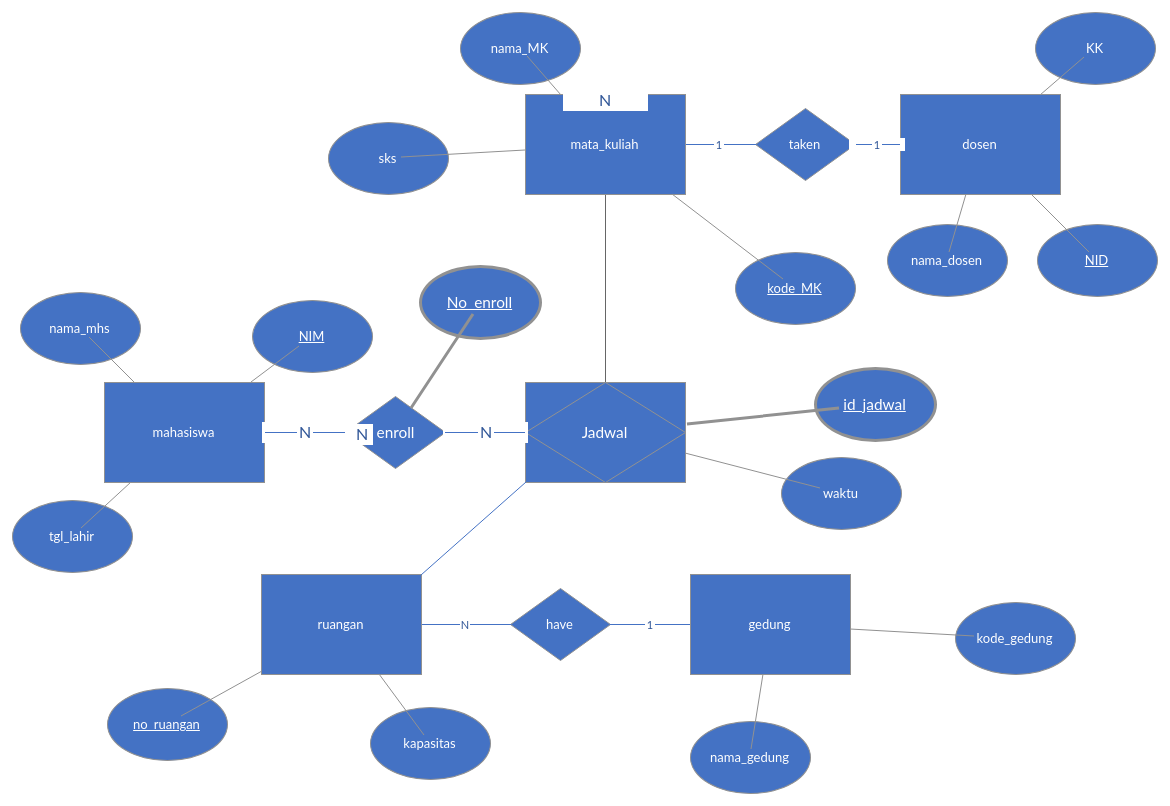
<!DOCTYPE html>
<html lang="id">
<head>
<meta charset="utf-8">
<title>Diagram ER jadwal kuliah</title>
<style>
:root { --fill: #4472c4; --edge: #919191; --link: #4472c4; --trunk: #666; --ink: #2f5597; --paper: #fff; }
* { box-sizing: border-box; }
html, body { margin: 0; overflow: hidden; background: var(--paper); }
.diagram { position: relative; width: 1170px; height: 806px; overflow: hidden; font: 13px/1 Lato, Carlito, sans-serif; color: #fff; }
.node, .count { position: absolute; left: var(--x); top: var(--y); display: flex; align-items: center; justify-content: center; white-space: nowrap; }
.node span { position: relative; left: -1px; z-index: 3; }
.entity { width: 161px; height: 101px; background: var(--fill); border: 1px solid var(--edge); }
.attribute { width: 121px; height: 73px; border-radius: 50%; background: var(--fill); border: 1px solid var(--edge); }
.relation { width: 101px; height: 73px; }
.key span { text-decoration: underline; text-underline-offset: 1px; }
.large { font-size: 15.4px; }
.strong { width: 123px; height: 75px; border: 3px solid var(--edge); }
.shapes, .lines { position: absolute; left: 0; top: 0; }
.shapes { fill: var(--fill); stroke: var(--edge); }
.lines { z-index: 1; fill: none; stroke: var(--edge); }
.lines .link { stroke: var(--link); }
.lines .trunk { stroke: var(--trunk); }
.lines .bold { stroke-width: 3; }
.gap { position: absolute; z-index: 2; left: var(--x); top: var(--y); width: var(--w); height: var(--h); background: var(--paper); }
.count { z-index: 3; width: 10px; height: 14px; background: var(--paper); color: var(--ink); font-size: 11px; }
.count.large { width: 16px; height: 16px; font-size: 16px; }
</style>
</head>
<body>
<main class="diagram">
  <svg class="shapes" width="1170" height="806" aria-hidden="true">
    <defs><path id="diamond" d="M0 36 50 0 100 36 50 72Z"/></defs>
    <use href="#diamond" x="755.5" y="108.5"/>
    <use href="#diamond" x="345.5" y="396.5"/>
    <use href="#diamond" x="510.5" y="588.5"/>
  </svg>

  <div class="node entity" style="--x:525px;--y:94px"><span>mata_kuliah</span></div>
  <div class="node entity" style="--x:900px;--y:94px"><span>dosen</span></div>
  <div class="node entity" style="--x:104px;--y:382px"><span>mahasiswa</span></div>
  <div class="node entity large" style="--x:525px;--y:382px"><span>Jadwal</span></div>
  <div class="node entity" style="--x:261px;--y:574px"><span>ruangan</span></div>
  <div class="node entity" style="--x:690px;--y:574px"><span>gedung</span></div>

  <div class="node relation" style="--x:755px;--y:108px"><span>taken</span></div>
  <div class="node relation large" style="--x:346px;--y:396px"><span>enroll</span></div>
  <div class="node relation" style="--x:510px;--y:588px"><span>have</span></div>

  <div class="node attribute" style="--x:460px;--y:12px"><span>nama_MK</span></div>
  <div class="node attribute" style="--x:328px;--y:122px"><span>sks</span></div>
  <div class="node attribute key" style="--x:735px;--y:252px"><span>kode_MK</span></div>
  <div class="node attribute" style="--x:1035px;--y:12px"><span>KK</span></div>
  <div class="node attribute" style="--x:887px;--y:224px"><span>nama_dosen</span></div>
  <div class="node attribute key" style="--x:1037px;--y:224px"><span>NID</span></div>
  <div class="node attribute" style="--x:20px;--y:292px"><span>nama_mhs</span></div>
  <div class="node attribute key" style="--x:252px;--y:300px"><span>NIM</span></div>
  <div class="node attribute" style="--x:12px;--y:500px"><span>tgl_lahir</span></div>
  <div class="node attribute strong large key" style="--x:419px;--y:265px"><span>No_enroll</span></div>
  <div class="node attribute strong large key" style="--x:814px;--y:367px"><span>id_jadwal</span></div>
  <div class="node attribute" style="--x:781px;--y:457px"><span>waktu</span></div>
  <div class="node attribute key" style="--x:107px;--y:688px"><span>no_ruangan</span></div>
  <div class="node attribute" style="--x:370px;--y:707px"><span>kapasitas</span></div>
  <div class="node attribute" style="--x:690px;--y:721px"><span>nama_gedung</span></div>
  <div class="node attribute" style="--x:955px;--y:602px"><span>kode_gedung</span></div>

  <svg class="lines" width="1170" height="806" aria-hidden="true">
    <path d="M527 56 561 95M401 157 525 150M783 279 672 194M1084 57 1040 95M949 252 966 194M1089 252 1031 194M89 337 134 382M299 346 251 382M81 528 131 482M820 488 685 453M181 716 262 671M424 735 379 674M751 749 763 674M974 636 850 629"/>
    <path d="M525.5 432.5 605.5 382.5 685.5 432.5 605.5 482.5Z"/>
    <path class="bold" d="M473 314 411 408M839 408 687 424"/>
    <path class="link" d="M686 144.5H756M856 144.5H901M264 432.5H346M445 432.5H526M422 624.5H511M610 624.5H690M526 482 421 575"/>
    <path class="trunk" d="M605.5 195V382"/>
  </svg>

  <i class="gap" style="--x:563px;--y:93px;--w:85px;--h:18px"></i>
  <i class="gap" style="--x:849px;--y:136px;--w:7px;--h:16px"></i>
  <i class="gap" style="--x:900px;--y:138px;--w:5px;--h:13px"></i>
  <i class="gap" style="--x:262px;--y:422px;--w:3px;--h:21px"></i>
  <i class="gap" style="--x:345px;--y:424px;--w:28px;--h:21px"></i>
  <i class="gap" style="--x:443px;--y:422px;--w:2px;--h:21px"></i>
  <i class="gap" style="--x:525px;--y:422px;--w:3px;--h:21px"></i>

  <span class="count large" style="--x:597px;--y:92px">N</span>
  <span class="count" style="--x:714px;--y:137px">1</span>
  <span class="count" style="--x:872px;--y:137px">1</span>
  <span class="count large" style="--x:297px;--y:424px">N</span>
  <span class="count large" style="--x:354px;--y:426px">N</span>
  <span class="count large" style="--x:478px;--y:424px">N</span>
  <span class="count" style="--x:460px;--y:617px">N</span>
  <span class="count" style="--x:645px;--y:617px">1</span>
</main>
</body>
</html>
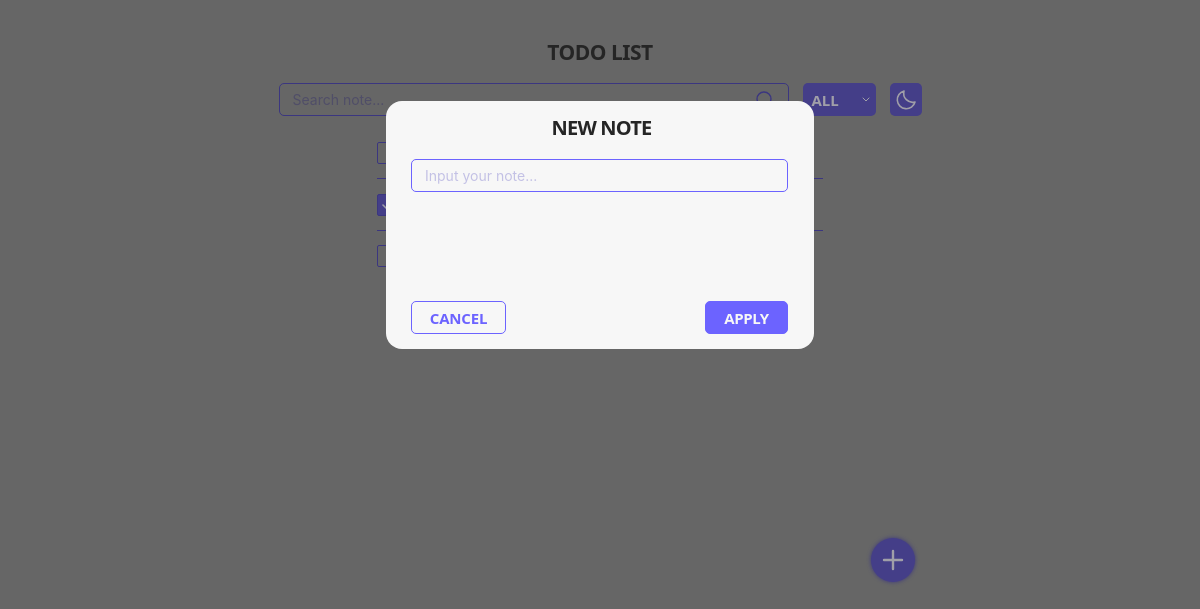
<!DOCTYPE html>
<html lang="en">
<head>
<meta charset="utf-8">
<title>Todo list</title>
<style>
:root {
  --page: #666666;
  --ink: #252525;
  --violet: #6c63ff;
  --violet-dim: #443e88;
  --violet-line: #3b3680;
  --placeholder: #c3c1e5;
  --placeholder-dim: #504e68;
  --paper: #f7f7f7;
  --label-dim: #a09fa8;
  --heading: "Noto Sans", "Open Sans", sans-serif;
  --body: Inter, sans-serif;
}
* { box-sizing: border-box; margin: 0; padding: 0; }
html, body { width: 1200px; height: 609px; overflow: hidden; }
body { position: relative; background: var(--page); color: var(--ink); font-family: var(--body); }
h1, h2, .button, .filter { font-family: var(--heading); font-weight: 600; white-space: nowrap; }
svg { display: block; fill: none; stroke-linecap: round; stroke-linejoin: round; }

.todo { width: 643px; margin: 0 auto; padding-top: 36px; display: flex; flex-direction: column; }
h1 { height: 32px; line-height: 32px; font-size: 21px; letter-spacing: -0.5px; text-align: center; }
.toolbar { display: flex; gap: 14px; margin-top: 15px; height: 33px; }
.field { display: flex; align-items: center; justify-content: space-between; height: 33px; padding: 0 13px; border: 1px solid; border-radius: 5px; font-size: 14px; }
.search { width: 510px; border-color: var(--violet-line); color: var(--placeholder-dim); }
.filter { display: flex; align-items: center; justify-content: space-between; width: 73px; padding: 0 6px 0 9px; border-radius: 5px; background: var(--violet-dim); color: var(--label-dim); font-size: 15px; }
.theme { display: grid; place-items: center; width: 32px; border-radius: 5px; background: var(--violet-dim); }

.notes { width: 446px; margin: 26px 0 0 98px; list-style: none; }
.notes li { height: 51px; }
.notes li:not(:last-child) { height: 37px; margin-bottom: 15px; border-bottom: 1px solid var(--violet-line); }
.notes li:nth-child(2) { margin-bottom: 14px; }
.check { display: grid; place-items: center; width: 22px; height: 22px; border: 1px solid var(--violet-line); border-radius: 2px; }
.check.done { background: var(--violet-dim); }

.add { position: absolute; left: 871px; top: 538px; display: grid; place-items: center; width: 44px; height: 44px; border-radius: 50%; background: var(--violet-dim); box-shadow: 0 0 4px var(--violet-line); }

.dialog { position: absolute; left: 386px; top: 101px; width: 428px; height: 248px; padding: 11px 26px 15px 25px; display: flex; flex-direction: column; border-radius: 16px; background: var(--paper); }
h2 { height: 32px; line-height: 32px; margin: 0 0 15px 4px; font-size: 20px; letter-spacing: -0.8px; text-align: center; }
.note-field { border-color: var(--violet); color: var(--placeholder); }
.actions { display: flex; justify-content: space-between; margin-top: auto; }
.button { display: grid; place-items: center; height: 33px; border: 1px solid var(--violet); border-radius: 5px; color: var(--violet); font-size: 15px; letter-spacing: -0.2px; text-decoration: none; }
.cancel { width: 95px; }
.apply { width: 83px; background: var(--violet); color: var(--paper); letter-spacing: -0.4px; }
</style>
</head>
<body>
<main class="todo">
  <h1>TODO LIST</h1>
  <div class="toolbar">
    <div class="field search">
      <span>Search note...</span>
      <svg width="20" height="20" viewBox="0 0 20 20" stroke="#3b3680" stroke-width="1.4" aria-hidden="true"><circle cx="9" cy="9" r="7"/><path d="M14 14l4 5"/></svg>
    </div>
    <div class="filter">
      <span>ALL</span>
      <svg width="9" height="6" viewBox="0 0 9 6" stroke="#a09fa8" aria-hidden="true"><path d="M2 1l3 3l3-3"/></svg>
    </div>
    <div class="theme">
      <svg width="22" height="22" viewBox="0 0 22 22" stroke="#a09fa8" stroke-width="1.6" aria-hidden="true"><path d="M9 2A9 9 0 1 0 20 13A9 9 0 0 1 9 2Z"/></svg>
    </div>
  </div>
  <ul class="notes">
    <li><div class="check"></div></li>
    <li><div class="check done"><svg width="12" height="10" viewBox="0 0 12 10" stroke="#a09fa8" stroke-width="1.6" aria-hidden="true"><path d="M1 5l3 3l7-7"/></svg></div></li>
    <li><div class="check"></div></li>
  </ul>
</main>

<a class="add" href="#" aria-label="Add note">
  <svg width="24" height="24" viewBox="0 0 24 24" stroke="#a09fa8" stroke-width="2.4" aria-hidden="true"><path d="M12 3v18M3 12h18"/></svg>
</a>

<section class="dialog" role="dialog" aria-labelledby="dialog-title">
  <h2 id="dialog-title">NEW NOTE</h2>
  <div class="field note-field"><span>Input your note...</span></div>
  <div class="actions">
    <a class="button cancel" href="#">CANCEL</a>
    <a class="button apply" href="#">APPLY</a>
  </div>
</section>
</body>
</html>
....................
Directions:
In the listing above, find each line with the word "diamond" and return it.

Solution below:
    <defs><path id="diamond" d="M0 36 50 0 100 36 50 72Z"/></defs>
    <use href="#diamond" x="755.5" y="108.5"/>
    <use href="#diamond" x="345.5" y="396.5"/>
    <use href="#diamond" x="510.5" y="588.5"/>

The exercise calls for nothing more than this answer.